Limitless Containers without dynamic memory allocation in C/C++.

Lists, FIFOs, dictionaries, maps, etc. are handy-dandy data structures when designing and implementing code.  However, most container implementations either use dynamic memory allocation or have a fixed number of elements they can contain. 

Because my day job is as an embedded developer, I typically do not get to use the heap (aka dynamic memory) after the application start-up logic has completed.  So that leaves me with using containers that have fixed limits on the number of elements they can contain.  The problem here is how to go about setting the limit.  While the amount of RAM available in todays’ microcontrollers is constantly increasing, it is still limited, i.e. there are always trade-offs being made with respect RAM usage. Using an arbitrarily high limit that would never be exceeded at run time is not an option.  That leaves setting the limit at something the fits within the RAM budget – but it also means that runtime checks are needed for when a container is out-of-memory.  Sometimes this can be handled relatively painlessly, but not always.  For example, when using a FIFO for an event queue and the FIFO memory is exhausted, the choices for handling the out-of-memory condition are:

  1. Ignore the new event (or overwrite that last queued event, etc.) – basically lose a event.
  2. Or, block/busy-wait until the normal course of event processing removes an event from the queue thus making room for the new event.  Since event queues are typically used as a mechanism for asynchronous communication, blocking/busy-waiting is bad thing in this scenario.

What is needed are containers that have no arbitrary limit to the number of elements they can contain and does not require dynamic memory allocation.

Intrusive Containers

Intrusive containers are where the items being stored contained the necessary metadata/memory need to be an element of the container.  Let’s take a step back and review how a non-intrusive (a.k.a. using dynamic memory) doubly linked list works. 

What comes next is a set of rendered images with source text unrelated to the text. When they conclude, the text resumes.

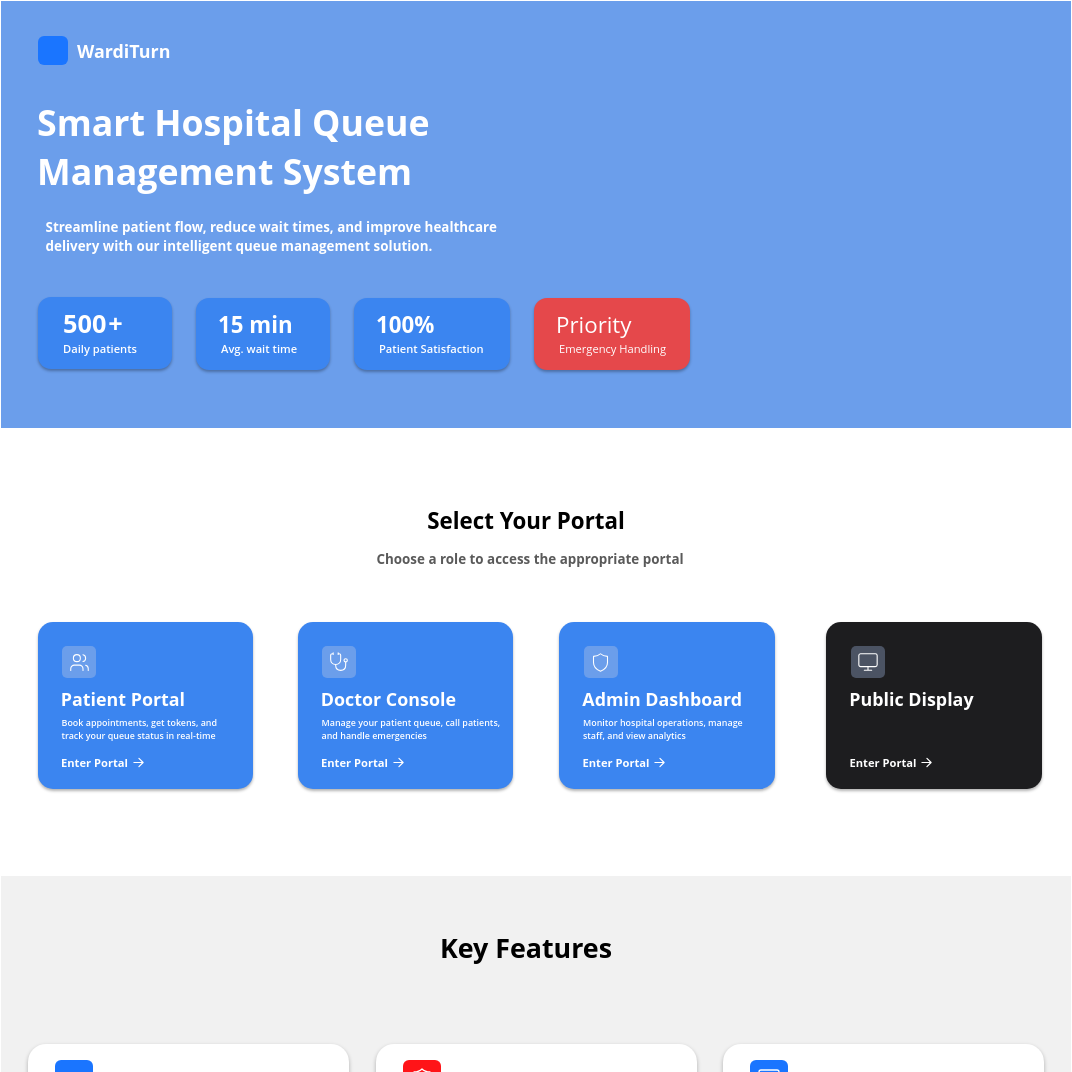
<!DOCTYPE html>
<html lang="en">
<head>
<meta charset="utf-8">
<title>WardiTurn – Smart Hospital Queue Management System</title>
<style>
:root {
  --sky: #6b9eeb;
  --blue: #3b85f0;
  --bright: #1a75ff;
  --red: #e5484b;
  --alert: #ff1418;
  --ink: #1d1d1f;
  --slate: #4b5363;
  --mist: #f1f1f1;
  --muted: #5a5a5a;
  --shadow: 0 2px 3px rgba(0, 0, 0, .3);
}
* { box-sizing: border-box; margin: 0; padding: 0; }
body {
  width: 1072px; height: 1072px; overflow: hidden;
  background: #fff; color: #000;
  font-family: "Open Sans", "Noto Sans", sans-serif;
}
.page { width: 1072px; height: 1072px; overflow: hidden; }
svg { display: block; fill: none; stroke: currentColor; stroke-linecap: round; stroke-linejoin: round; }

/* Hero */
.hero { height: 427px; margin: 1px 1px 0; padding: 35px 0 0 37px; background: var(--sky); color: #fff; }
.brand { display: flex; align-items: center; gap: 9px; height: 29px; font-size: 17.9px; font-weight: 700; line-height: 28px; }
.brand-tile { width: 30px; height: 29px; border-radius: 6px; background: var(--bright); }
.hero h1 { margin: 32.8px 0 0 -1px; font-size: 35.7px; font-weight: 700; line-height: 48.7px; }
.tagline { margin: 23px 0 0 7.5px; font-size: 13.4px; font-weight: 700; line-height: 18.4px; }
.stats { display: flex; gap: 24px; margin-top: 42px; }
.stat { width: 134px; height: 72px; padding: 11.5px 0 0 22px; border-radius: 13px; background: var(--blue); box-shadow: var(--shadow); white-space: nowrap; }
.stat dd { font-size: 22.3px; font-weight: 700; line-height: 30px; }
.stat dt { margin: 1px 0 0 3px; font-size: 11.17px; font-weight: 600; line-height: 16px; }
.stat:not(:first-child) { margin-top: 1px; }
.stat.lead { padding: 11px 0 0 25px; }
.lead dd { font-size: 25.3px; }
.lead dd span { margin-left: 2px; }
.lead dt { margin: 2.5px 0 0; }
.stat.wide { width: 156px; }
.stat.priority { background: var(--red); }
.priority dd, .priority dt { font-weight: 400; }

/* Portals */
.portals { height: 448px; padding-top: 78.4px; }
.portals h2 { width: 1052px; font-size: 22.3px; font-weight: 700; line-height: 30px; text-align: center; }
.portals-note { width: 1060px; margin-top: 13.4px; color: var(--muted); font-size: 13.4px; font-weight: 700; line-height: 18px; text-align: center; }
.portal-row { display: flex; margin: 54.2px 0 0 37.5px; }
.portal {
  display: flex; flex-direction: column; flex: none;
  width: 215.5px; height: 167px; padding: 24px 0 18px 24.5px;
  border-radius: 15px; background: var(--blue); color: #fff; box-shadow: var(--shadow); white-space: nowrap;
}
.doctor { margin-left: 44.5px; }
.admin { margin-left: 46px; }
.display { margin-left: 51.5px; background: var(--ink); }
.portal-icon { display: grid; place-items: center; width: 34px; height: 32.5px; border-radius: 5px; background: var(--sky); }
.display .portal-icon { background: var(--slate); }
.portal h3 { margin: 9px 0 0 -1.2px; font-size: 17.87px; font-weight: 700; line-height: 24px; }
.portal p { margin: 6px 0 0 -.5px; font-size: 8.93px; font-weight: 600; line-height: 12.2px; }
.enter { display: flex; align-items: center; gap: 5px; margin: auto 0 0 -1px; color: inherit; font-size: 11.17px; font-weight: 700; line-height: 16px; text-decoration: none; }

/* Features */
.features { height: 196px; margin: 0 1px; padding: 53px 0 0 27px; background: var(--mist); }
.features h2 { width: 996px; font-size: 26.8px; font-weight: 700; line-height: 37px; text-align: center; }
.feature-row { display: flex; gap: 26.5px; margin-top: 78px; }
.feature { flex: none; width: 321px; height: 90px; padding: 16px 0 0 27px; border-radius: 18px; background: #fff; box-shadow: 0 2px 4px rgba(0, 0, 0, .28); }
.feature-icon { display: grid; justify-items: center; width: 38px; height: 38px; padding-top: 7px; border-radius: 6px; background: var(--bright); color: #fff; }
.feature-icon.alert { background: var(--alert); }
</style>
</head>
<body>
<svg width="0" height="0" style="position:absolute" aria-hidden="true">
  <defs>
    <symbol id="arrow" viewBox="0 0 12 12"><path d="M1 6H11M6.5 1.5L11 6L6.5 10.5"/></symbol>
    <symbol id="shield" viewBox="0 0 24 24"><path d="M12 2C10 4 7 5 4 5V12C4 17 7 20 12 22C17 20 20 17 20 12V5C17 5 14 4 12 2Z"/></symbol>
    <symbol id="monitor" viewBox="0 0 24 24"><rect x="2" y="3" width="20" height="14" rx="2"/><path d="M12 17V21M8 21H16"/></symbol>
    <symbol id="people" viewBox="0 0 24 24"><circle cx="9" cy="7" r="4"/><path d="M2 21V19C2 17 4 15 6 15H12C14 15 16 17 16 19V21M16 3.1C20 4 20 10 16 10.9M22 21V19C22 17 21 15.6 19 15.1"/></symbol>
    <symbol id="stethoscope" viewBox="0 0 24 24"><path d="M5 2H4C3 2 2 3 2 4V9C2 12 4 15 8 15C12 15 14 12 14 9V4C14 3 13 2 12 2H11M5 1V3M11 1V3M8 15V16C8 20 10 22 14 22C18 22 20 20 20 16V12"/><circle cx="20" cy="10" r="2"/></symbol>
  </defs>
</svg>
<main class="page">
  <header class="hero">
    <div class="brand"><span class="brand-tile"></span><span>WardiTurn</span></div>
    <h1>Smart Hospital Queue<br>Management System</h1>
    <p class="tagline">Streamline patient flow, reduce wait times, and improve healthcare<br>delivery with our intelligent queue management solution.</p>
    <div class="stats">
      <dl class="stat lead"><dd>500<span>+</span></dd><dt>Daily patients</dt></dl>
      <dl class="stat"><dd>15 min</dd><dt>Avg. wait time</dt></dl>
      <dl class="stat wide"><dd>100%</dd><dt>Patient Satisfaction</dt></dl>
      <dl class="stat wide priority"><dd>Priority</dd><dt>Emergency Handling</dt></dl>
    </div>
  </header>

  <section class="portals">
    <h2>Select Your Portal</h2>
    <p class="portals-note">Choose a role to access the appropriate portal</p>
    <div class="portal-row">
      <article class="portal patient">
        <span class="portal-icon"><svg width="21" height="21" stroke-width="1.2"><use href="#people"/></svg></span>
        <h3>Patient Portal</h3>
        <p>Book appointments, get tokens, and<br>track your queue status in real-time</p>
        <a class="enter" href="#">Enter Portal <svg width="11" height="11" stroke-width="1.3"><use href="#arrow"/></svg></a>
      </article>
      <article class="portal doctor">
        <span class="portal-icon"><svg width="20" height="20" stroke-width="1.3"><use href="#stethoscope"/></svg></span>
        <h3>Doctor Console</h3>
        <p>Manage your patient queue, call patients,<br>and handle emergencies</p>
        <a class="enter" href="#">Enter Portal <svg width="11" height="11" stroke-width="1.3"><use href="#arrow"/></svg></a>
      </article>
      <article class="portal admin">
        <span class="portal-icon"><svg width="21" height="21" stroke-width="1.2"><use href="#shield"/></svg></span>
        <h3>Admin Dashboard</h3>
        <p>Monitor hospital operations, manage<br>staff, and view analytics</p>
        <a class="enter" href="#">Enter Portal <svg width="11" height="11" stroke-width="1.3"><use href="#arrow"/></svg></a>
      </article>
      <article class="portal display">
        <span class="portal-icon"><svg width="22" height="22" stroke-width="1.2"><use href="#monitor"/></svg></span>
        <h3>Public Display</h3>
        <a class="enter" href="#">Enter Portal <svg width="11" height="11" stroke-width="1.3"><use href="#arrow"/></svg></a>
      </article>
    </div>
  </section>

  <section class="features">
    <h2>Key Features</h2>
    <div class="feature-row">
      <article class="feature"><span class="feature-icon"></span></article>
      <article class="feature"><span class="feature-icon alert"><svg width="24" height="24" stroke-width="1.3"><use href="#shield"/></svg></span></article>
      <article class="feature"><span class="feature-icon"><svg width="24" height="24" stroke-width="1.3"><use href="#monitor"/></svg></span></article>
    </div>
  </section>
</main>
</body>
</html>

A doubly linked list consists of elements where each elements contains next and previous pointers to other elements and a pointer to the item’s data.  The next and previous pointers are metadata/memory required by the list to store an item in the list.  Example:

struct Item { 
   int apple; 
   int orange; 

struct Element { 
   Element* next; 
   Element* prev; 
   Item*    data; 

When the application wants to add an Item instance the list, it provides the list with a pointer/reference to the instance. The list then allocates memory for an Element, sets the .data field to point to the Item instance, and then inserts the Element instance into its linked-list structure.  When the Element is removed from the list, the Element instance is freed.

A doubly linked list using intrusive listing would use the following structure for Item

struct Item { 
   Item* next; 
   Item* prev; 
   int   apple; 
   int   orange; 

When the application wants to add an Item instance the list, it provides the list with a pointer/reference to the instance. The list then inserts the Item instance into its linked-list structure.  That’s it, no memory allocations or freeing required.  It also means there is no limit to the number of Items that can be stored in the container, i.e. if the Item exists – it will fit in the container.

Fine Print

Intrusive containers meet my embedded requirements, but as always, there are trade-offs.  Intrusive containers have the following constraints

Items have to be built from the ground up for being stored in a container.  Yes, a data structure or class can be retrofitted after the fact.  Typically, this is not a problem, but sometime its can be problematic. For example, when the Item in question is from a third party package.

A given Item can only be in one container at any given time.  Once again this is usually not a problem, but not always.  For example, in my Colony.Core C++ library its Data Model framework contains a sorted list of all model points using intrusive listing.  If the application wants its own list of model points (e.g. all model points of interest to sub-system X), then a wrapper class must be created and instances of the wrapper class are stored in the second list. 

It is up to the application to enforce the constraint of an item can only be in one container.  If an item does get inserted into two containers at the same time – it corrupts both containers.  However, corruption does not cause a crash – it causes the two containers to have their elements crossed-link.  This condition can be very difficult to find/troubleshoot.  The intrusive container implementation in the Colony.Core C++ library checks for this condition and throws a fatal error if it occurs, i.e. the offending code can be found be setting a break point in the fatal error handler and walking the stack trace.


As hinted above, the Colony.Core C++ library has an implementation for intrusive containers.  It supports the following containers.  In addition, all of the containers are type-safe.

To make a class an ‘listable’ Item, you simply have your class inherit from an Item class.  There are several Item classes so that if all you need is a FIFO – your Items only inherit the metadata footprint for singly linked list vs the metadata required for a sorted list.

// MyClass1 can be stored in Cpl::Container::SList container
class MyClass1: public Cpl::Container::Item

// MyClass2 can be stored in Cpl::Container::Map container 
// (as well as Dictionary, DList, and SList containers).
class MyClass2: public Cpl::Container::MapItem

There is also C only implementation for singly and doubled linked ordered lists.  This is a recent addition to the Colony.Core repository.  But since I work on a lot of C only projects I wanted a C based reference implementation.  Be warned: The C implementation is not as elegant as the C++ code and is not type-safe.